He told us, “A lot of the issue is that, not so much they leave there and they don’t care what they do. So they stand right there on my corner. I mean I’m constantly telling people to move out from the front of my store because people don’t feel comfortable coming in here. And in my opinion, that’s on them. If I had my customers loitering in front of their place, in their parking lot and stuff, that would be a problem and I would take care of that. They don’t seem to be doing that on their end.”

Christopher Rude, the Rescue Mission volunteer you heard from earlier, said Rescue Mission folks are aware that local businesses have issues with them. He explained, “The pawn shop hates us and I can understand why. Who wants to have a place by a homeless shelter? Because, no. And personally I think this is a bad location, because you can go right across the street and get alcohol. There are too many places by that, we have to find a better location.”

While Klee complains about being a neighbor to the Rescue Mission, he does recognize that their services are necessary. He clarified, “I have no issue with what they’re doing, I agree with the services, I know there’s a lot of people that need them. I have no gripes against the Rescue Mission. I just would like to see this West End get cleaned up, it’s going through a revitalization, and I think that’s going to be a big hold up until they figure out what to do with that and properly police it. This will never get any nicer down here on the West End. As much money as we put into these buildings, it won’t matter.”

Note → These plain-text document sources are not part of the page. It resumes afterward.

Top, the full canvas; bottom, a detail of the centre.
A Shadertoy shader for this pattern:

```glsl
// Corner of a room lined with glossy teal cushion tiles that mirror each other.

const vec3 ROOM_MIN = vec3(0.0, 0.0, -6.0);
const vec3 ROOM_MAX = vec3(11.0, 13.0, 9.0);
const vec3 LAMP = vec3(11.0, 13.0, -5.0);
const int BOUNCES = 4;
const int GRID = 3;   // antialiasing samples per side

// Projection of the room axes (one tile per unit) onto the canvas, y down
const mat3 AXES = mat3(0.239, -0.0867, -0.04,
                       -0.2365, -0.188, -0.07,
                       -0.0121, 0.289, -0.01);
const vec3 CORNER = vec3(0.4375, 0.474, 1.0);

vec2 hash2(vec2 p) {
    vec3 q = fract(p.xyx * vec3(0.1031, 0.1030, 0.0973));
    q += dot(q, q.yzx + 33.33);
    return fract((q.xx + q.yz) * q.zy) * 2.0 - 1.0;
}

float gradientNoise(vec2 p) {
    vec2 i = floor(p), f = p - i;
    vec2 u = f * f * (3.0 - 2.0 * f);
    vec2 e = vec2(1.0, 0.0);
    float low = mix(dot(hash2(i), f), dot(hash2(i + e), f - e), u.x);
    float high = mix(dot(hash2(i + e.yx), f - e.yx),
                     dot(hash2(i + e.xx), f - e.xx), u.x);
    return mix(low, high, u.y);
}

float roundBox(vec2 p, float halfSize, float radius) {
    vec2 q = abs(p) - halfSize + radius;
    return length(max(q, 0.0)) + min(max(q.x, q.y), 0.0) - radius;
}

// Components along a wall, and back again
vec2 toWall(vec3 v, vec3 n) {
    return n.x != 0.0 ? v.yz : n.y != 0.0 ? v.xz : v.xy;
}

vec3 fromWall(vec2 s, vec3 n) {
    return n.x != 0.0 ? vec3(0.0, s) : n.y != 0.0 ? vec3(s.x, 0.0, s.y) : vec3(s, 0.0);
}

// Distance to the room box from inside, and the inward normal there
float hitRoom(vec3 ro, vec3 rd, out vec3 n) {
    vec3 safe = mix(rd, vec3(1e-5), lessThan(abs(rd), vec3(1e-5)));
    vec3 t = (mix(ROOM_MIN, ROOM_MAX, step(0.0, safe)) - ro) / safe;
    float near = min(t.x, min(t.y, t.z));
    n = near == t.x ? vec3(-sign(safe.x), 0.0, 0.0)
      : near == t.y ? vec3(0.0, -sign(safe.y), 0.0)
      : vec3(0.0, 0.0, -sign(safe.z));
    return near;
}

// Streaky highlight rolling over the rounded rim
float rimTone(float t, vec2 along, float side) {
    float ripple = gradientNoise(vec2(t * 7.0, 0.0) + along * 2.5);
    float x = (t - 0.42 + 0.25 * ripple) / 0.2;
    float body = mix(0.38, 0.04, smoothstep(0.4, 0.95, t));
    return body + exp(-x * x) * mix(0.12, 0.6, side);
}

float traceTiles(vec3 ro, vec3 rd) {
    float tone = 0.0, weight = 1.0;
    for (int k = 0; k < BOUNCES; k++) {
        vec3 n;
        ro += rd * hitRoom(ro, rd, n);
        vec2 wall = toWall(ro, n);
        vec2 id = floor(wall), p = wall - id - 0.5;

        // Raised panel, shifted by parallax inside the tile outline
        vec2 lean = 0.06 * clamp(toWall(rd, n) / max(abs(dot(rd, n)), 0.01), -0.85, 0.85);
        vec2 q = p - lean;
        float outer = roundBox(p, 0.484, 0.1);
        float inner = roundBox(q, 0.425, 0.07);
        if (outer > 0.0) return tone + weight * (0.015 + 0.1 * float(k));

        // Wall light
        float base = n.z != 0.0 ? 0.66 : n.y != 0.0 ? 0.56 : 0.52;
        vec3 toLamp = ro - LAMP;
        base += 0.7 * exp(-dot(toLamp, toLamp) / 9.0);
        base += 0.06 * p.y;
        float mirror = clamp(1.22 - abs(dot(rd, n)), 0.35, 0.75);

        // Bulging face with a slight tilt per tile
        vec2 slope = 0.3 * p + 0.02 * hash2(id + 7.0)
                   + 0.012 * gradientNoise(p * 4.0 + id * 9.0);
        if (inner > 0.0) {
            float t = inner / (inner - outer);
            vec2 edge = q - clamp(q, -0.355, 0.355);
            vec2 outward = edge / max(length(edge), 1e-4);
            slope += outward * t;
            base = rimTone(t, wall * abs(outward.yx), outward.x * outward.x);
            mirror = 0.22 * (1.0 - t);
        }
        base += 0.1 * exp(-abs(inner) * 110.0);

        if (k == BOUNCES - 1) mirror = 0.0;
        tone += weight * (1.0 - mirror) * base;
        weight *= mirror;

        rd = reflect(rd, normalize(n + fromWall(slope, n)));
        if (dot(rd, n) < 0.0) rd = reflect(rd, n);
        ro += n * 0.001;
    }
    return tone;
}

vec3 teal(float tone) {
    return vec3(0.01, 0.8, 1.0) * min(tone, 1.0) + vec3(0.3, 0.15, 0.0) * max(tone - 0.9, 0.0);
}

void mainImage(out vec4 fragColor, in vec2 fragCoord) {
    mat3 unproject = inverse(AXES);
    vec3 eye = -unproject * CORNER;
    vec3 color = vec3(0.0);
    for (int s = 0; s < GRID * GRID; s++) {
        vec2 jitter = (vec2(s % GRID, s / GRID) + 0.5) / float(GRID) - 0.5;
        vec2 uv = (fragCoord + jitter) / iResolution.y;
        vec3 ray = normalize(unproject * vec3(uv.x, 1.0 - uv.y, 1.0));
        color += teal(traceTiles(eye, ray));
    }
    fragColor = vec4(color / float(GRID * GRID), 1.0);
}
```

We also talked with Elizabeth Bowen, an associate professor at the University of Buffalo School of Social work and an expert on homelessness in the region. Bowen prefers organizations providing more permanent housing solutions. But, she said emergency shelters like the Rescue Mission are a huge resource. Bowen told us, “Especially in rural areas, emergency shelters are really a crucial safety net for people who may have nowhere else to go in an emergency situation.”

According to the Ithacan from December 2017, Richard Bennett, the director of the Rescue Mission at the time, noticed a significant increase in the demand for beds at the Rescue Mission in the past few years. On December 10, 2017, the Rescue Mission provided beds to 45 people, many in hotel stays. Bennett was also aware of at least 45 other people living outdoors in Ithaca at that time. Three summers ago, only five out of the twelve Rescue Mission beds were ever occupied at one time.

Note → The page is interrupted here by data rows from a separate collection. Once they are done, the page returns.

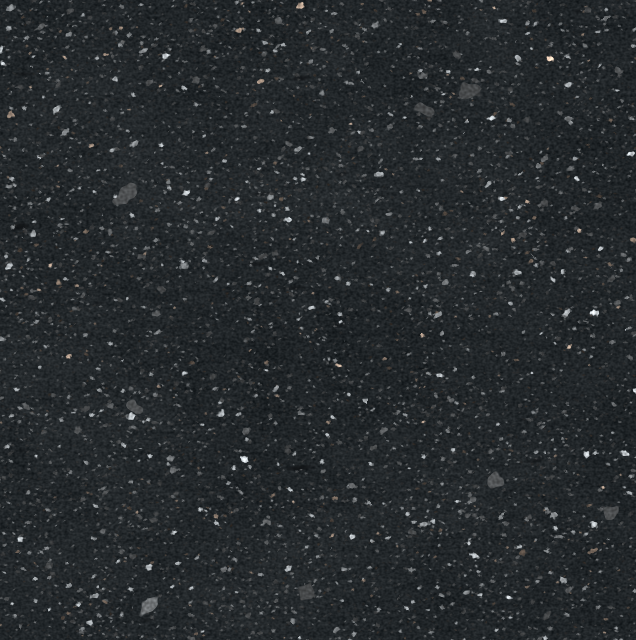
A Shadertoy shader for this texture:

```glsl
// Dark asphalt-like stone strewn with pale mineral specks.
// A grainy, faintly streaked base from gradient noise is covered by four
// layers of jittered grid cells, from fine dust up to a few rare pebbles.

const vec3 BASE = vec3(0.130, 0.149, 0.161);
const vec3 PIT = vec3(0.055, 0.063, 0.072);
const vec3 COOL_TINT = vec3(0.97, 1.0, 1.02);
const vec3 WARM_TINT = vec3(1.14, 1.0, 0.89);
const float WARM_SHARE = 0.08;    // part of the specks that are tan
const float GRAIN_CONTRAST = 0.066;
const float CLOUD_CONTRAST = 0.026;
const float STREAK_CONTRAST = 0.024;
const float SOFT_EDGE = 0.0016;   // half width of speck edges
const float TILT = 0.10;          // mean speck direction, radians
const float TILT_SPREAD = 1.5;
const float WOBBLE = 0.75;        // irregularity of speck outlines
const float MOTTLE = 0.35;        // uneven light inside a speck

vec4 hash4(vec2 p) {
    vec4 h = fract(p.xyxy * vec4(0.1031, 0.1030, 0.0973, 0.1099));
    h += dot(h, h.wzxy + 33.33);
    return fract((h.xxyz + h.yzzw) * h.zywx);
}

float cornerSlope(vec2 cell, vec2 offset) {
    float angle = 6.2832 * hash4(cell + 71.0).x;
    return dot(vec2(cos(angle), sin(angle)), offset);
}

float gradientNoise(vec2 p) {
    vec2 i = floor(p), f = fract(p);
    vec2 u = f * f * f * (f * (f * 6.0 - 15.0) + 10.0);
    vec2 e = vec2(1.0, 0.0);
    float low = mix(cornerSlope(i, f), cornerSlope(i + e, f - e), u.x);
    float high = mix(cornerSlope(i + e.yx, f - e.yx),
                     cornerSlope(i + 1.0, f - 1.0), u.x);
    return mix(low, high, u.y);
}

// Paints one layer of specks; share is the chance that a cell holds one.
vec3 scatter(vec3 color, vec2 p, float cells, float share,
             float radius, float level, float seed) {
    float soft = max(SOFT_EDGE, 0.7 / iResolution.y);
    float wobble = WOBBLE * gradientNoise(p * 0.9 / radius + seed);
    float mottle = 1.0 + MOTTLE * gradientNoise(p * 200.0 + seed);
    vec2 home = floor(p * cells);
    for (int y = -1; y <= 1; y++) {
        for (int x = -1; x <= 1; x++) {
            vec2 cell = home + vec2(x, y);
            vec4 place = hash4(cell + seed);
            vec4 look = hash4(cell + seed + 137.0);
            if (place.z > share) continue;

            // Turned and stretched ellipse with a ragged outline
            vec2 q = p - (cell + place.xy) / cells;
            float angle = TILT + TILT_SPREAD * (place.w - 0.5);
            float c = cos(angle), s = sin(angle);
            q = vec2(c * q.x + s * q.y, c * q.y - s * q.x);
            float stretch = mix(1.0, 1.45, look.x);
            q *= vec2(1.0 / stretch, stretch);
            float size = radius * mix(0.6, 1.2, look.y);
            float d = length(q) + size * (wobble - 1.0);
            float mask = 1.0 - smoothstep(-soft, soft, d);

            // Mostly dim greys, some bright or tan ones
            float light = level * mottle * (0.55 + 1.2 * look.z * look.z);
            vec3 tint = mix(COOL_TINT, WARM_TINT, step(look.w, WARM_SHARE));
            color = mix(color, light * tint, mask);
        }
    }
    return color;
}

void mainImage(out vec4 fragColor, in vec2 fragCoord) {
    vec2 p = fragCoord / iResolution.y;

    // Grainy base with broad clouds and faint sideways streaks
    float grain = gradientNoise(p * vec2(150.0, 190.0))
                + 0.8 * gradientNoise(p * vec2(260.0, 310.0) + 40.0);
    float cloud = gradientNoise(p * 3.5 + 9.0)
                + 0.6 * gradientNoise(p * 11.0 + 3.0);
    float streak = gradientNoise(p * vec2(18.0, 60.0) + 15.0);
    vec3 color = BASE + GRAIN_CONTRAST * grain + CLOUD_CONTRAST * cloud
               + STREAK_CONTRAST * streak;

    // Shallow dark pits, drawn out sideways
    float pit = gradientNoise(p * vec2(16.0, 46.0) - vec2(0.0, 4.0 * p.x));
    color = mix(color, PIT, 0.75 * smoothstep(0.44, 0.64, pit));

    // Specks, finest first; they gather in loose clusters
    float density = 1.0 + 0.9 * gradientNoise(p * 8.0 + 21.0)
                  + 0.7 * gradientNoise(p * 21.0 + 50.0);
    color = scatter(color, p, 128.0, 0.40 * density, 0.0017, 0.28, 11.0);
    color = scatter(color, p, 64.0, 0.30 * density, 0.0029, 0.42, 307.0);
    color = scatter(color, p, 26.0, 0.34 * density, 0.0046, 0.50, 523.0);
    color = scatter(color, p, 7.0, 0.13, 0.0130, 0.52, 811.0);

    // Fine surface grain over the specks as well
    color *= 1.0 + 0.10 * gradientNoise(p * 230.0 + 5.0);
    fragColor = vec4(clamp(color, 0.0, 1.0), 1.0);
}
```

Bowen added that stereotypes about homelessness influence locals’ perceptions of shelters. She said, “I think a lot of people have the NIMBY issue about shelters, so NIMBY (not in my backyard) that people at least assume that clientele that goes along with that is going to be problematic and disruptive. It is a lot of stereotypes about what homelessness looks like and what people who are homeless, what they may be doing. So a lot of it I think is at least driven in part by fear and stereotypes. There’s a discomfort about having to be reminded of homelessness. We know that homelessness is a problem in our communities, but when we see someone who’s visibly homeless, or we see people going to a shelter, we’re forced to think about that.”

Rude can talk from experience. He explained, “People have interacted with him differently when he looked homeless, versus when he didn’t … They say the clothes don’t make the man, but they make the difference in how you’re treated.”

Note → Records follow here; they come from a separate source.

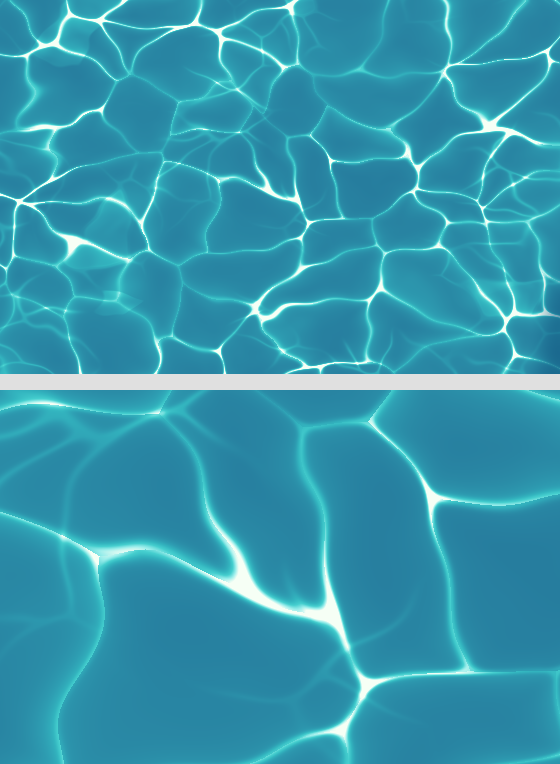
Top: the whole. Bottom: its middle third, enlarged.
Reproduce this texture procedurally as a Shadertoy shader.

```glsl
// Sunlit pool water: a net of bright caustic lines over rippled turquoise.

#define CELLS vec2(5.3, 6.6)   // caustic cells per canvas height, x and y
#define WARP 0.27              // bending of the lines
#define CORE_WIDTH 0.028       // sharp line half width, in cells
#define HALO_WIDTH 0.13        // soft glow beside each line, in cells
#define CORNER_ROUND 0.07      // rounding of cells where lines meet
#define BASE_LIGHT 0.06        // light level of calm water
#define LINE_LIGHT 0.50        // strength of the main lines
#define FINE_LIGHT 0.30        // strength of the faint second net
#define GLINT_LIGHT 0.75       // extra light where lines cross

const mat2 TURN = mat2(0.8, 0.6, -0.6, 0.8);

vec3 hash3(vec2 p) {
    vec3 q = fract(p.xyx * vec3(0.1031, 0.1030, 0.0973));
    q += dot(q, q.yxz + 33.33);
    return fract((q.xxy + q.yzz) * q.zyx);
}

// Layered sines, roughly -1 to 1
float ripples(vec2 p) {
    float sum = 0.0, amp = 0.5;
    for (int i = 0; i < 4; i++) {
        p = TURN * p * 1.6 + 1.7;
        sum += amp * sin(p.x + 1.3 * sin(p.y));
        amp *= 0.65;
    }
    return sum;
}

vec2 bend(vec2 p) {
    vec2 q = p;
    float amp = WARP, freq = 1.5;
    for (int i = 0; i < 4; i++) {
        q = TURN * q + 2.3;
        p += amp * sin(q.yx * freq + vec2(0.4, 2.1) * float(i + 1));
        amp *= 0.48;
        freq *= 1.9;
    }
    return p;
}

float smoothMin(float a, float b, float k) {
    float h = max(k - abs(a - b), 0.0) / k;
    return min(a, b) - h * h * k * 0.25;
}

// Cellular noise: x = rounded edge distance, y = corner distance, z = cell id
vec3 cellNet(vec2 p) {
    vec2 cell = floor(p), f = p - cell, nearest = vec2(0.0);
    float best = 9.0, id = 0.0;
    for (int j = -2; j <= 2; j++)
    for (int i = -2; i <= 2; i++) {
        vec2 g = vec2(i, j);
        vec3 h = hash3(cell + g + 40.0);
        vec2 r = g + h.xy - f;
        if (dot(r, r) < best) { best = dot(r, r); nearest = r; id = h.z; }
    }
    float edge = 9.0, first = 9.0, second = 9.0;
    for (int j = -2; j <= 2; j++)
    for (int i = -2; i <= 2; i++) {
        vec2 g = vec2(i, j);
        vec2 r = g + hash3(cell + g + 40.0).xy - f;
        vec2 gap = r - nearest;
        if (dot(gap, gap) > 1e-4) {
            float d = dot(0.5 * (nearest + r), normalize(gap));
            edge = smoothMin(edge, d, CORNER_ROUND);
            second = min(second, max(first, d));
            first = min(first, d);
        }
    }
    return vec3(max(edge, 0.0), second, id);
}

float bell(float x) { return exp(-x * x); }

// Light level to water colour, deep blue to white
vec3 waterColor(float light) {
    vec3 ramp[7] = vec3[7](
        vec3(0.150, 0.49, 0.62), vec3(0.165, 0.55, 0.655), vec3(0.18, 0.62, 0.70),
        vec3(0.20, 0.71, 0.75), vec3(0.27, 0.81, 0.81), vec3(0.60, 0.93, 0.92),
        vec3(0.97, 1.00, 0.96));
    float t = clamp(light * 5.0, 0.0, 5.99);
    int i = int(t);
    return mix(ramp[i], ramp[i + 1], fract(t));
}

void mainImage(out vec4 fragColor, in vec2 fragCoord) {
    vec2 uv = fragCoord / iResolution.y;
    vec2 p = uv * CELLS;
    vec2 q = bend(p);

    // Calm water with broad soft shading
    float light = BASE_LIGHT + 0.07 * ripples(p * 0.7) + 0.03 * ripples(q * 2.2 + 5.0);

    // Main net: one-sided glow, sharp core, glints at crossings
    vec3 net = cellNet(q);
    float strength = smoothstep(-0.9, 0.7, ripples(p * 0.9 + 8.0));
    float core = bell(net.x / (CORE_WIDTH * mix(0.75, 1.25, strength)));
    light += exp(-net.x / HALO_WIDTH) * mix(0.18, 0.58, net.z);
    light += core * LINE_LIGHT * mix(0.2, 1.0, strength);
    light += core * bell(net.y / 0.12) * GLINT_LIGHT * strength * strength;

    // Second net: faint broken threads and a few translucent folds
    vec3 fine = cellNet(bend(TURN * p * 1.25 + 17.0));
    float broken = smoothstep(-0.1, 0.8, ripples(p * 0.8 + 21.0));
    light += FINE_LIGHT * broken * (bell(fine.x / 0.035) + 0.5 * exp(-fine.x / 0.12));
    light += 0.24 * step(fine.z, 0.07) * smoothstep(0.0, 0.05, fine.x)
           * (0.8 + 0.5 * ripples(q * 2.5));

    // Shadowed wall in the lower right corner
    float aspect = iResolution.x / iResolution.y;
    float wall = smoothstep(-0.07, 0.02, uv.x - aspect + 0.03 - 0.12 * uv.y)
               * smoothstep(0.42, 0.1, uv.y);
    vec3 color = mix(waterColor(light), vec3(0.08, 0.36, 0.52), 0.65 * wall);

    fragColor = vec4(color, 1.0);
}
```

Proposals to DSS are due by August 17 at 4 p.m. DSS said that they expect to announce their choice of who will take over within a week after the deadline. Meanwhile, guests of the Rescue Mission are hoping that whoever the new provider is, they’ll be able to keep up the same level of service to the homeless population of Ithaca.

As Rude put it to WRFI, “Who cares enough and has the authority to run a place like this? We gotta get someone to take over that does it for more than a paycheck. I wanna see more people that have experienced being on the streets, that have had to use a shopping cart to take all their groceries three blocks. Those kinda people. Street smart people, not book smart people. You can’t learn this stuff. You have to experience this stuff.”

Featured image credit: Laura Rosbrow-Telem